Hurricane Hilary strikes Southern California
Vineyard damage is expected in Temecula Valley and Santa Barbara as the storm rages through California, though Napa is safe.
Hilary, the first tropical storm to hit California in 84 years, struck the southern part of the state Sunday night local time with heavy rainfall but reportedly less wind damage than most downgraded hurricanes that commonly occur on the country’s East Coast.
To make matters more dramatic, as the storm approached the region, a 5.1 earthquake on the Richter scale hit the town of Ojai in the mountains east of Santa Barbara at 2:41 pm, though thankfully causing only minor damages.
Vineyards in the Temecula Valley near the border with Mexico, in the Pacific coastal areas of Malibu and southern Santa Barbara County and further inland in the lower part of the Central Valley were expected to be the most heavily hit with flooding and heavy rains that may result in mildew damage in areas where harvesting has not yet begun.

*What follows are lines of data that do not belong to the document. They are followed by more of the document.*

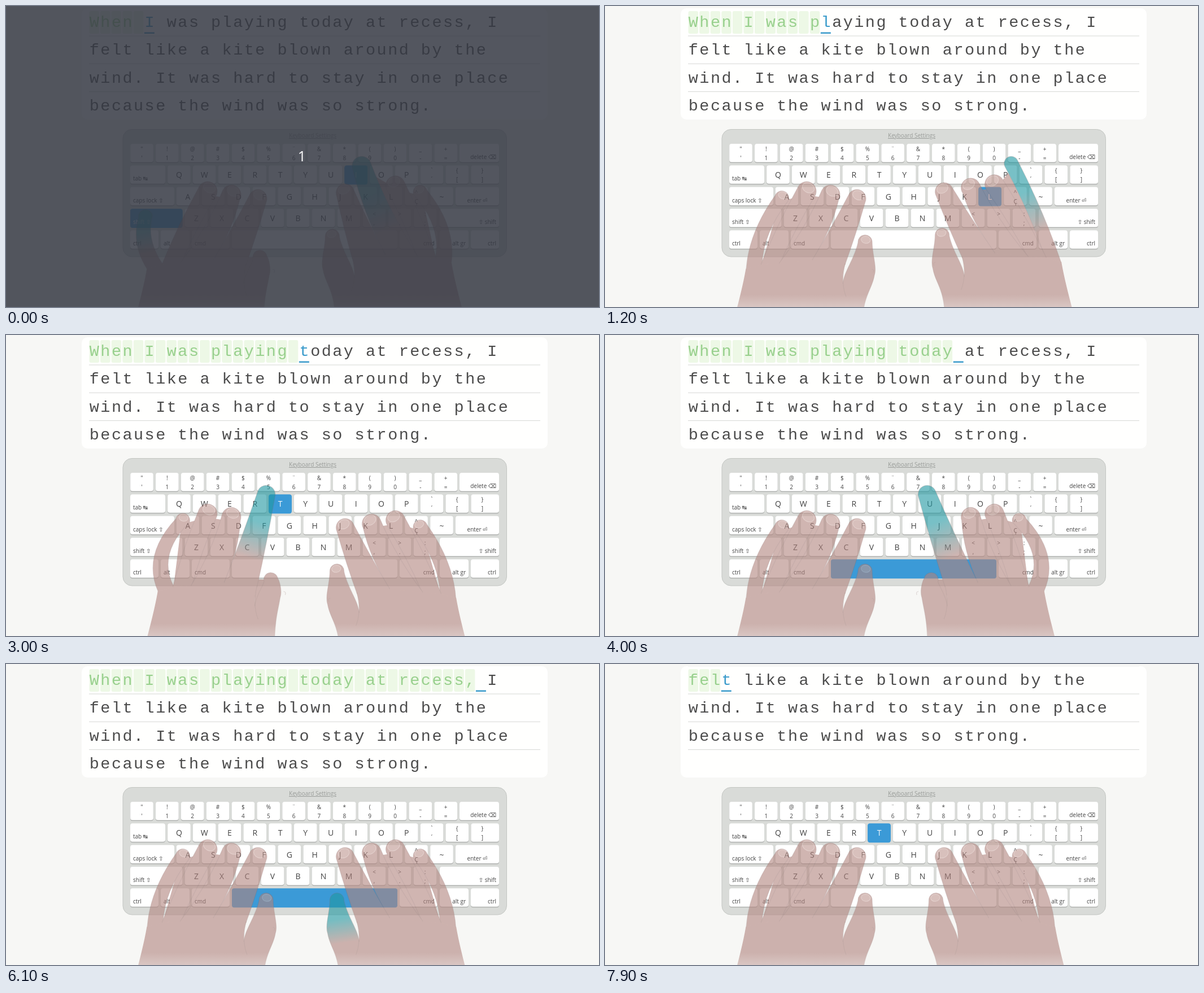
These frames come from a looping animation (1050 px wide and 533 px high, 8 s). An HTML page:

```html
<!DOCTYPE html>
<html lang="en">
<head>
<meta charset="utf-8">
<title>Typing lesson</title>
<style>
html, body { margin: 0; width: 100%; height: 100%; overflow: hidden; background: #f7f7f5; }
svg { display: block; width: 1050px; height: 533px; }
text { fill: #444; text-anchor: middle; font-family: "Open Sans", "DejaVu Sans", sans-serif; }
.lesson text { font: 28.5px "Liberation Mono", monospace; fill: #4c4c4c; }
.lesson .cell { fill: none; }
.lesson .bar { fill: none; }
.lesson .done .cell { fill: #edf8e6; }
.lesson .done text { fill: #98d08d; }
.lesson .now .bar { fill: #3a9bcb; }
.lesson .now text { fill: #3a9bcb; }
.key rect { fill: #fff; }
.key .edge { fill: #afb1af; }
.key.on rect { fill: #3b9ad7; }
.key.on text { fill: #f4f8fb; }
.letter { font-size: 14px; font-weight: 500; }
.small { font-size: 10px; }
.skin { fill: #b1847e; }
.crease { fill: none; stroke: #83615f; stroke-opacity: .35; stroke-width: 1.2; }
.nail { fill: #d9b9b2; fill-opacity: .35; stroke: #f0dcd6; stroke-opacity: .5; }
</style>
</head>
<body>
<svg viewBox="0 0 1050 533">
  <defs>
    <clipPath id="sheet"><rect x="134" y="4" width="825" height="196" rx="10"/></clipPath>
    <linearGradient id="fade" x2="0" y2="1">
      <stop stop-color="#f7f7f5" stop-opacity="0"/><stop offset="1" stop-color="#f7f7f5" stop-opacity=".3"/>
    </linearGradient>
  </defs>
  <rect width="1050" height="533" fill="#f7f7f5"/>
  <rect x="134" y="4" width="825" height="197" rx="10" fill="#fffffe"/>
  <g clip-path="url(#sheet)"><g id="lesson" class="lesson"></g></g>
  <rect x="207" y="218.500" width="679.500" height="225.500" rx="16" fill="#d9dbd8" stroke="#c3c6c2"/>
  <text x="543" y="233" font-size="10" style="fill:#999c99" text-decoration="underline">Keyboard Settings</text>
  <g id="keyboard"></g>
  <g id="left" opacity=".6"></g>
  <g id="right" opacity=".6" transform="matrix(-1 0 0 1 1046.500 0)"></g>
  <rect y="511" width="1050" height="22" fill="url(#fade)"/>
  <g id="countdown">
    <rect width="1050" height="533" fill="#353943" opacity=".85"/>
    <text x="524" y="275" font-size="25" style="fill:#fff">1</text>
  </g>
</svg>
<script>
const LOOP = 8000, MIRROR = 1046.5, ROW = 49.3, PITCH = 19.57;
const $ = id => document.getElementById(id);
const clamp = v => Math.max(0, Math.min(1, v));
const escape = s => s.replace(/&/g, '&amp;').replace(/</g, '&lt;');

// Lesson text
const lines = [
  'When I was playing today at recess, I ',
  'felt like a kite blown around by the ',
  'wind. It was hard to stay in one place ',
  'because the wind was so strong.'
];
const letters = lines.join('');
$('lesson').innerHTML = lines.map((line, r) => {
  const y = 4 + r * ROW;
  const cells = [...line].map((c, i) => {
    const x = 147.5 + i * PITCH;
    return `<g class="char"><rect class="cell" x="${x}" y="${y + 5}" width="17.5" height="40" rx="3"/>
      <rect class="bar" x="${x - .5}" y="${y + 42.5}" width="18" height="2.500"/>
      <text x="${x + 8.8}" y="${y + 33}">${c}</text></g>`;
  }).join('');
  return cells + `<rect x="147" y="${y + 48.5}" width="799" height="1" fill="#d6d7d5"/>`;
}).join('');
const chars = [...document.querySelectorAll('.char')];

// Keyboard
const keyInfo = {};
let keyMarkup = '';
const rowTop = r => 244 + r * 38.3;

function addKey(name, row, x1, x2, labels) {
  const y = rowTop(row), w = x2 - x1;
  keyInfo[name] = { x: (x1 + x2) / 2, y: y + 17, row };
  keyMarkup += `<g class="key" data-name="${escape(name)}">
    <rect class="edge" x="${x1}" y="${y + 1}" width="${w}" height="33" rx="4"/>
    <rect x="${x1}" y="${y}" width="${w}" height="32.500" rx="4"/>${labels}</g>`;
}
const label = (s, x, y, cls = 'small', anchor = 'middle') =>
  `<text class="${cls}" x="${x}" y="${y}" style="text-anchor:${anchor}">${escape(s)}</text>`;

function addRow(row, x, pitch, upper, lower) {
  const y = rowTop(row);
  [...lower].forEach((c, i) => {
    const cx = x + i * pitch, top = upper[i];
    const text = !top || top === ' '
      ? label(c, cx, y + 22, 'letter')
      : label(top, cx, y + 13) + label(c, cx, y + 29);
    const wide = row === 1 && i === 12;
    addKey(c.toLowerCase(), row, cx - (wide ? 20 : 20.3), cx + (wide ? 29.5 : 20.3), text);
  });
}
function addWide(name, row, x1, x2, text, align) {
  const x = { start: x1 + 5, end: x2 - 5, middle: (x1 + x2) / 2 }[align];
  addKey(name, row, x1, x2, label(text, x, rowTop(row) + 27, 'small', align));
}
addRow(0, 240.5, 44.85, '"!@#$%¨&*()_+', "'1234567890-=");
addRow(1, 306.5, 44.75, '          `{}', 'QWERTYUIOP´[]');
addRow(2, 322, 44.95, '         ^', 'ASDFGHJKLÇ~');
addRow(3, 337, 45, '       <>:', 'ZXCVBNM,.;');
[
  ['delete', 0, 803, 873, 'delete ⌫', 'end'],
  ['tab', 1, 220, 282, 'tab ↹', 'start'],
  ['caps', 2, 220, 298, 'caps lock ⇧', 'start'],
  ['enter', 2, 796, 873, 'enter ⏎', 'middle'],
  ['shift', 3, 220, 312.5, 'shift ⇧', 'start'],
  ['shiftR', 3, 768, 873, '⇧ shift', 'end'],
  ['ctrl', 4, 220, 270, 'ctrl', 'start'],
  ['alt', 4, 274, 325, 'alt', 'start'],
  ['cmd', 4, 329, 396, 'cmd', 'start'],
  [' ', 4, 400, 693, '', 'middle'],
  ['cmdR', 4, 697, 764, 'cmd', 'end'],
  ['altgr', 4, 768, 819, 'alt gr', 'end'],
  ['ctrlR', 4, 823, 873, 'ctrl', 'end']
].forEach(k => addWide(...k));
$('keyboard').innerHTML = keyMarkup;
const keyNodes = [...document.querySelectorAll('.key')];

// Hands: the right one is the left one mirrored
const INDEX = 3, THUMB = 4;
const fingers = [
  { base: [250, 466, 278, 458], tip: [313, 340], r: 12.5, bend: -21 },
  { base: [276, 458, 310, 455], tip: [357, 328], r: 17, bend: -5 },
  { base: [308, 456, 367, 450], tip: [399, 334], r: 17, bend: 11 },
  { base: [367, 450, 425, 458], tip: [446, 341], r: 16, bend: 2 },
  { base: [421, 492, 470, 560], tip: [461, 419], r: 12.5 }
];
const PALM = 'M228 560L235 533Q246 490 250 466L278 458 308 455 367 450Q400 425 425 456Q419 474 421 492L444 502 456 560Z';

function thumbPath([x, y]) {
  return `M421 492C424 468 441 450 ${x - 13} ${y}A12.5 12.5 0 0 1 ${x + 12} ${y - 2}
    C${x + 12} 440 ${x + 21} 462 ${x + 16} 477C${x + 12} 502 457 512 456 560`;
}
function fingerPath({ base: [ax, ay, bx, by], r }, [x, y], ux, uy, bend) {
  const lx = x + uy * r, ly = y - ux * r, rx = x - uy * r, ry = y + ux * r;
  return `M${ax} ${ay}Q${(ax + lx) / 2 + bend} ${(ay + ly) / 2} ${lx} ${ly}
    A${r} ${r} 0 0 1 ${rx} ${ry}Q${(bx + rx) / 2 + bend} ${(by + ry) / 2} ${bx} ${by}`;
}
const skin = d => `<path class="skin" stroke="#b1847e" stroke-width="1.500" d="${d}"/>`;

function drawHand(side, reach = {}) {
  const { finger, tuck } = reach;
  // A high reach lifts the hand and slides the palm toward the far side.
  const lift = finger < THUMB ? Math.min(0, (reach.y - fingers[finger].tip[1]) * .2) : 0;
  const slide = lift ? -lift * (finger * .85 - .9) : 0;

  const shapes = fingers.map((f, i) => {
    const active = finger === i;
    let tip = i === THUMB ? f.tip : [f.tip[0] - slide, f.tip[1]];
    if (active) tip = [reach.x - slide, reach.y - lift];
    else if (i === THUMB && tuck) tip = [450, 446];
    const mx = (f.base[0] + f.base[2]) / 2, my = (f.base[1] + f.base[3]) / 2;
    const len = Math.hypot(tip[0] - mx, tip[1] - my);
    const ux = (tip[0] - mx) / len, uy = (tip[1] - my) / len;
    const bend = i === 0 ? f.bend - slide * 1.2 : f.bend;
    const d = i === THUMB ? thumbPath(tip) : fingerPath(f, tip, ux, uy, bend);
    return { f, i, active, tip, mx, my, ux, uy, d };
  });

  let out = skin(PALM);
  // Outer fingers that lie side by side leave no gap.
  for (const i of [0, 1]) {
    const [a, b] = [shapes[i], shapes[i + 1]];
    if (Math.hypot(a.tip[0] - b.tip[0], a.tip[1] - b.tip[1]) > 100) continue;
    const back = s => `${s.tip[0] - s.ux * 8} ${s.tip[1] - s.uy * 8}`;
    out += skin(`M${a.f.base[2]} ${a.f.base[3]}L${back(a)} ${back(b)}Z`);
  }
  if (tuck) out += skin('M424 445L450 446 440 500 421 495Z');

  for (const { f, i, active, tip, mx, my, ux, uy, d } of shapes) {
    if (active) {
      out += `<linearGradient id="glow-${side}" gradientUnits="userSpaceOnUse"
        x1="${tip[0]}" y1="${tip[1]}" x2="${mx}" y2="${my}">
        <stop offset=".3" stop-color="#1f97a1"/><stop offset=".7" stop-color="#b1847e"/></linearGradient>`;
    }
    out += `<path class="skin" d="${d}" ${active ? `style="fill:url(#glow-${side})"` : ''}/>
      <path class="crease" d="${d}"/>`;
    if (!active && !(i === THUMB && tuck)) {
      const turn = Math.atan2(ux, -uy) * 180 / Math.PI;
      out += `<ellipse class="nail" rx="${f.r * .65}" ry="${f.r * .5}"
        transform="translate(${tip[0] + ux * f.r * .4} ${tip[1] + uy * f.r * .4}) rotate(${turn})"/>`;
    }
  }
  out += '<path class="crease" d="M425 456Q417 490 427 515M472 466Q477 466 475 472"/>';
  $(side).innerHTML = `<g transform="translate(${slide} ${lift})">${out}</g>`;
}

const leftKeys = ['qaz', 'wsx', 'edc', 'rfvtgb'];
const rightKeys = ['p;ç', 'ol.', 'ik,', 'yhnujm'];
const rowReach = [-16, -16, 4, 0];

function reachFor(c) {
  const low = c.toLowerCase(), pose = {};
  if (c === ' ') return { right: { finger: THUMB, x: 461, y: 419 } };
  if (c !== low) pose.left = { finger: 0, x: 247, y: 373, tuck: true };
  const key = keyInfo[low];
  const isLeft = leftKeys.some(s => s.includes(low));
  const finger = (isLeft ? leftKeys : rightKeys).findIndex(s => s.includes(low));
  const { tip, r } = fingers[finger];
  let x = (isLeft ? key.x : MIRROR - key.x) - 10;
  if (finger === INDEX) x = (x + tip[0]) / 2;
  pose[isLeft ? 'left' : 'right'] = {
    finger, x, y: key.y + rowReach[key.row] + r - 17, tuck: finger === INDEX && key.row === 1
  };
  return pose;
}

// Typing times in tenths of a second, from the sixth letter on
const FIRST = 5, LONG_REACH = 19;
const starts = [0, 2, 4, 6, 7, 8, 10, 12, 14, 16, 18, 20, 22, 24, 30, 34, 35, 37, 38, 40, 41,
  43, 44, 45, 46, 48, 50, 51, 53, 56, 60, 63, 69, 72, 74, 76, 79].map(n => n * 100 - 20);
const poseStarts = starts.map((s, i) => i === 0 ? -100 : i + FIRST === LONG_REACH ? s : s + 100);
const lastBefore = (list, t) => list.reduce((found, s, i) => s <= t ? i : found, 0);

let shownChar = -1, shownPose = '';

function render(t) {
  const current = lastBefore(starts, t) + FIRST;
  const poseStep = lastBefore(poseStarts, t);
  const resting = t > 7000 && t - poseStarts[poseStep] >= 200;

  if (current !== shownChar) {
    shownChar = current;
    chars.forEach((g, i) => g.setAttribute('class', 'char ' + (i < current ? 'done' : i === current ? 'now' : '')));
    const c = letters[current], low = c.toLowerCase();
    keyNodes.forEach(k => {
      const name = k.dataset.name;
      k.classList.toggle('on', name === low || (c !== low && name === 'shift'));
    });
  }
  const poseId = resting ? 'rest' : String(poseStep);
  if (poseId !== shownPose) {
    shownPose = poseId;
    const pose = resting ? {} : reachFor(letters[poseStep + FIRST]);
    drawHand('left', pose.left);
    drawHand('right', pose.right);
  }
  const p = clamp((t - 7250) / 350);
  $('lesson').setAttribute('transform', `translate(0 ${-ROW * p * p * (3 - 2 * p)})`);
  $('countdown').setAttribute('opacity', 1 - clamp((t - 60) / 300));
}

let origin;
function tick(now) {
  origin ??= now;
  render((now - origin) % LOOP);
  requestAnimationFrame(tick);
}
render(0);
requestAnimationFrame(tick);
</script>
</body>
</html>
```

Because of a late spring start to the growing season, the harvest this year throughout California is running about a month later than normal.
Well-known winegrowing areas north of Santa Barbara, including Paso Robles, Sonoma County and Napa Valley, are not expected to be affected by the storm.
“I think that vineyards in the Malibu Coast AVA [American Viticultural Area] might be a little more affected by the storm,” says Dan Fredman, spokesman for the San Luis Obispo Coastal AVA, “but that’s unlikely to impact the overall situation in terms of California grape production. Everybody I’m speaking to this year is talking about harvest being delayed about a month this year — all that rain early-on put things back. It may cause problems with heat spikes, but for the most part, people here are looking at it as an opportunity for long, slow ripening and greater complexity in the finished wines.”
The Los Angeles Times reported that Sunday afternoon’s earthquake caused some damage at the Ojai Beverage Co., where manager Nick Howard reported that “a US$900 bottle of Tequila and a few wine bottles were broken.”
A better assessment of the rain, flooding and wind damages to vineyards and wineries is expected later today as the storm moves further inland into the desert areas of Nevada.
The last tropical storm to strike California was in 1939, only six years after the end of Prohibition allowed legal winemaking in the US to continue.